And on that odd note I will end this ramble of a post, saying goodbye to 2017 and hello to 2018. May it bring peace, kindness and goodwill to all. May sanity and compassion reign. May creativity flourish. And may you and yours be blessed. xo

Monday, November 6, 2017

American Patchwork & Quilting Podcast with Pat Sloan

Had a wonderful time talking with Pat Sloan today on her American Patchwork and Quilting podcast! We talked a bit about Lancaster County, PA, machine and hand quilting and my first introduction to quilts. You can listen to it now via this link: or catch it sometime later after it gets posted here:…/quilting-podcast Note: Unfortunately the sound quality of my interview as well as the guest that followed me was amiss and came out harsh and unclear... must have been a technical glitch. Some folks have told me they could still listen and understand but for others it has proved too difficult. Such is life. 

Thursday, November 2, 2017

Objects of Curiosity: Exhibits B, C & D

Continuing on with my "Objects of Curiosity" series 
that began with my last post
Above are "Exhibits C & D" but I am getting ahead of myself, 
so let's start below with "Exhibit B"...

 Another bottle is Exhibit B.
This one is clear and rectangular though.

Vintage and thrifted.

Covered in cloth and stitch.

With those porthole openings to see in, 
(or out, depending on your size).

And now onto Exhibits C & D...

A found stick and river rock.
Also covered in cloth and stitch. 
(Because that is part of the purpose, yes?)
... In a hopes of making the ordinary not so ordinary.

Because it never really was, was it? 
(Ordinary, that is.)


Thursday, October 12, 2017

Objects of Curiosity, Exhibit A

I'm starting a new project, one born out of curiosity and meant to give pause, along with a second glance and closer look, at ordinary objects that we typically pass by and take for granted. 

Some of these objects may be found in the home, and some may be found in nature. 

Many could be, and regularly are, discarded without thought. 

What intrigues me is that by simply incasing them in a bit of cloth and stitch, they all of a sudden become something special. They are no longer ordinary, nor expected. Their status is uplifted.
They now demand at least a second glance.

I am beginning this project by exploring bottles.
This first one shown here is simply called "Exhibit A".

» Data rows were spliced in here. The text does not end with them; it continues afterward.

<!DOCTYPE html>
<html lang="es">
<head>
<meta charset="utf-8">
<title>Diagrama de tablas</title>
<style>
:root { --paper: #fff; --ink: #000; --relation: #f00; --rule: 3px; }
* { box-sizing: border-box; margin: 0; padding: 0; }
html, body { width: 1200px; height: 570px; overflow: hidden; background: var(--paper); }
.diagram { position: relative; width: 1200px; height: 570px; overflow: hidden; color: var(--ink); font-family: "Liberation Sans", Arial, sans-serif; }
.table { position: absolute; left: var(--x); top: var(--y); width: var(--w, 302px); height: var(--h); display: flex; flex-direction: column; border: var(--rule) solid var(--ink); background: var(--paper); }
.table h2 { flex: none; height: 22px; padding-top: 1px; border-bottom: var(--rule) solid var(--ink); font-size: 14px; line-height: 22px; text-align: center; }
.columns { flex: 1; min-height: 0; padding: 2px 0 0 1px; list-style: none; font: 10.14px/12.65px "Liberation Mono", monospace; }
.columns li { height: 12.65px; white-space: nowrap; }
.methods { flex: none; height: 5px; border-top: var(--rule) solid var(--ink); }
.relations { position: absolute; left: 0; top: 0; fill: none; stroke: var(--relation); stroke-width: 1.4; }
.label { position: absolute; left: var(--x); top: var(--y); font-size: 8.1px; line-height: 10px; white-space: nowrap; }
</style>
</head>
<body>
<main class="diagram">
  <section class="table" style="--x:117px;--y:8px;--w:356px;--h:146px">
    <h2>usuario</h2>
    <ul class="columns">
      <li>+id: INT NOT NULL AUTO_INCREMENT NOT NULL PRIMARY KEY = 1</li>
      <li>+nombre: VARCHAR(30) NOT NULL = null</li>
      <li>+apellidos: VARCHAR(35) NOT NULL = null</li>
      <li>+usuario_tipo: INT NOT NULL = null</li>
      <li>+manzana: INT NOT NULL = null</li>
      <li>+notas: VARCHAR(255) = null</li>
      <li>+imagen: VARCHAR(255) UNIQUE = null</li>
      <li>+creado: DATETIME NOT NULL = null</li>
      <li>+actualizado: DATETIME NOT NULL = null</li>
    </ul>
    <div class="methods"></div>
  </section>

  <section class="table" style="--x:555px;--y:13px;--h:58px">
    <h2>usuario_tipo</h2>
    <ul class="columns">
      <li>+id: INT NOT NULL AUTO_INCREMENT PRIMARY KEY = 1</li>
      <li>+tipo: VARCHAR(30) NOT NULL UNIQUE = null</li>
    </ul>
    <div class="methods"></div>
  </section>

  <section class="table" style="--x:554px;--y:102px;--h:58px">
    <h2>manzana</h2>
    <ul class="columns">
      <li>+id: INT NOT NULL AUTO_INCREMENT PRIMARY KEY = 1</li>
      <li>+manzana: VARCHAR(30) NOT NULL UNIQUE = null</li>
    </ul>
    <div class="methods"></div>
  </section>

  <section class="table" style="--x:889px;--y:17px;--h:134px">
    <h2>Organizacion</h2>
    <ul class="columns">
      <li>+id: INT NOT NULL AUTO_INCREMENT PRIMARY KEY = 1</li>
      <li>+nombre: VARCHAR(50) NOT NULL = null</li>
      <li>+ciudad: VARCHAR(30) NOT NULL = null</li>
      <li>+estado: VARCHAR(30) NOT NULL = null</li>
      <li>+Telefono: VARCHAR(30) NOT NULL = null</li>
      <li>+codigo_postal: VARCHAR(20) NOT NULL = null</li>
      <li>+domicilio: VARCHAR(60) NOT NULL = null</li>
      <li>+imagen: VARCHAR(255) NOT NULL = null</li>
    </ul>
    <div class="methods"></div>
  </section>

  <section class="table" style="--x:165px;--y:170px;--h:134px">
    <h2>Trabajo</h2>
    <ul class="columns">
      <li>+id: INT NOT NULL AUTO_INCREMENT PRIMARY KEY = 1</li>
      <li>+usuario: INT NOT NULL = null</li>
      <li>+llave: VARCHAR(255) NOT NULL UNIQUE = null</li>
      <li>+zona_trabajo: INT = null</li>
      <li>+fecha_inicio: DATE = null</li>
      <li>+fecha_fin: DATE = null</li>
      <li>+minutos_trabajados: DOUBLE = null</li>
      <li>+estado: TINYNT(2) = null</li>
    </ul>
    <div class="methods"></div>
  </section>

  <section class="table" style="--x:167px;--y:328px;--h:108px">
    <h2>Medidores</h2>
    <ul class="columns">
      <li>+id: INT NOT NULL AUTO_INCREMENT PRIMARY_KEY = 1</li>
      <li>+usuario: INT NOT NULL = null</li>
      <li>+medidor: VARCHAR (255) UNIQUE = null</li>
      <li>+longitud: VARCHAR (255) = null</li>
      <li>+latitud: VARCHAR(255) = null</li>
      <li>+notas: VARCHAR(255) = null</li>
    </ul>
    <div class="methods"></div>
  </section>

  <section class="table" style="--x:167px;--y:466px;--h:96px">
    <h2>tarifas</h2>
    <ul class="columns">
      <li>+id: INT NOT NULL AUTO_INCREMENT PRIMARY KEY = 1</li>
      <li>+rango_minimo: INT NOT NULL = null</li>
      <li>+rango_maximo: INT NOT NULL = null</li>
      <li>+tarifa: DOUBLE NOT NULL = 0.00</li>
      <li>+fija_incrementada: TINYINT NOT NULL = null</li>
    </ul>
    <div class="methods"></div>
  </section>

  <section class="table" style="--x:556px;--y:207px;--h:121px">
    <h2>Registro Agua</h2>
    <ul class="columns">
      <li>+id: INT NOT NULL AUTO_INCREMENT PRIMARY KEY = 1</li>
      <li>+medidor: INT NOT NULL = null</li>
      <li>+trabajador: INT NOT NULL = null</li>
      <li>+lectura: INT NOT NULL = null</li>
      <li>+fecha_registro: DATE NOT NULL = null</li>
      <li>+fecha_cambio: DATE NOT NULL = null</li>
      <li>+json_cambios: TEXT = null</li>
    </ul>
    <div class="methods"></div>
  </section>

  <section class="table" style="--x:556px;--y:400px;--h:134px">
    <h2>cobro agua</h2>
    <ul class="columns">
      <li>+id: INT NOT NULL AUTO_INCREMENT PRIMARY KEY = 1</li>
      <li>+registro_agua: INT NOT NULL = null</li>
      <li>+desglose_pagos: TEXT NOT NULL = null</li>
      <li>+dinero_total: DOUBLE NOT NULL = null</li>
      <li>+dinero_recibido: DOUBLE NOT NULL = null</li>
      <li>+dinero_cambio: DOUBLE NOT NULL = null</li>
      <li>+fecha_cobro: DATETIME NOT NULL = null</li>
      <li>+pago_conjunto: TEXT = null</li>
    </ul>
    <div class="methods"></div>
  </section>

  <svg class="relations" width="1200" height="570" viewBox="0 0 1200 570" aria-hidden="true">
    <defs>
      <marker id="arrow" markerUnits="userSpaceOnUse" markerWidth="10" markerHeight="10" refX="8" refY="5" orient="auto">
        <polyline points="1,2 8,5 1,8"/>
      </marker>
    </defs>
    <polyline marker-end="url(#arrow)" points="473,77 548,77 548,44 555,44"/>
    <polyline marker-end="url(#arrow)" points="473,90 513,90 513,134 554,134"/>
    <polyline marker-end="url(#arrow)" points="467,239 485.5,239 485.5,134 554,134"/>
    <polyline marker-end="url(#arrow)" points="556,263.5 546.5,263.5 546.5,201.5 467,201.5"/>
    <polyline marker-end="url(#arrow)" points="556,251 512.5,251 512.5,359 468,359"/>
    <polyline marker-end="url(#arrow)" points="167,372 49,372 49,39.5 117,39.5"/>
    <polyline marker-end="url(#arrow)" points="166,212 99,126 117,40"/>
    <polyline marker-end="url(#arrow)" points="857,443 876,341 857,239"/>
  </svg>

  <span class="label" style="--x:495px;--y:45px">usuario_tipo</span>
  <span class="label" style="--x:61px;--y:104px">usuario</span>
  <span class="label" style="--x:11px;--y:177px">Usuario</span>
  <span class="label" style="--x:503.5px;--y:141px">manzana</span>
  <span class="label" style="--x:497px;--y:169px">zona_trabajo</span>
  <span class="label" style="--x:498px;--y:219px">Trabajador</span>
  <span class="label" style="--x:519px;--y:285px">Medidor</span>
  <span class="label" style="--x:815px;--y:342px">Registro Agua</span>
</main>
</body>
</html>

I hope that as you view the various angles of this one bottle, now clothed in a second skin so to speak, that you stop a bit and reflect on really how remarkable it is, and was, even before I altered it. 
The beautiful curves, the symmetry, the deep amber color, the smooth and even lipped rim, 
it's ability to hold something... medicine, perfume, a flower...

Contemplate for a minute the fact that glass comes from sand...  how amazing is that?

And how smooth and cool to the touch it is, and that we can see through it, and that it reflects light, and that it shatters so easily and can cut...

It's always helpful to have something to reference size, and how suitable to use the humble penny, another object that has come to be a bit taken for granted, yet is still valuable in it's own way.

One more thing... in light of my last post I feel that I should mention the following:
I have no idea how this current project is visually inspired by my local surroundings, or if it is inspired by them at all. I could say that the stitching mimics the curvy twisty back roads that I often drive, but I don't think that was in my conscious nor sub-conscious at all. 

If anything, the work has to do with honoring that which we so easily discard, of wanting to shine a light on how amazing ordinary inventions are. How beautiful craftsmanship is. How temporary things are in our life. And that indeed is something that I see everyday in my surroundings, with those magnificent old barns falling into disrepair until one day they are gone. I think of the way they served and the memories they hold, and I think about the honor that the ordinary deserves.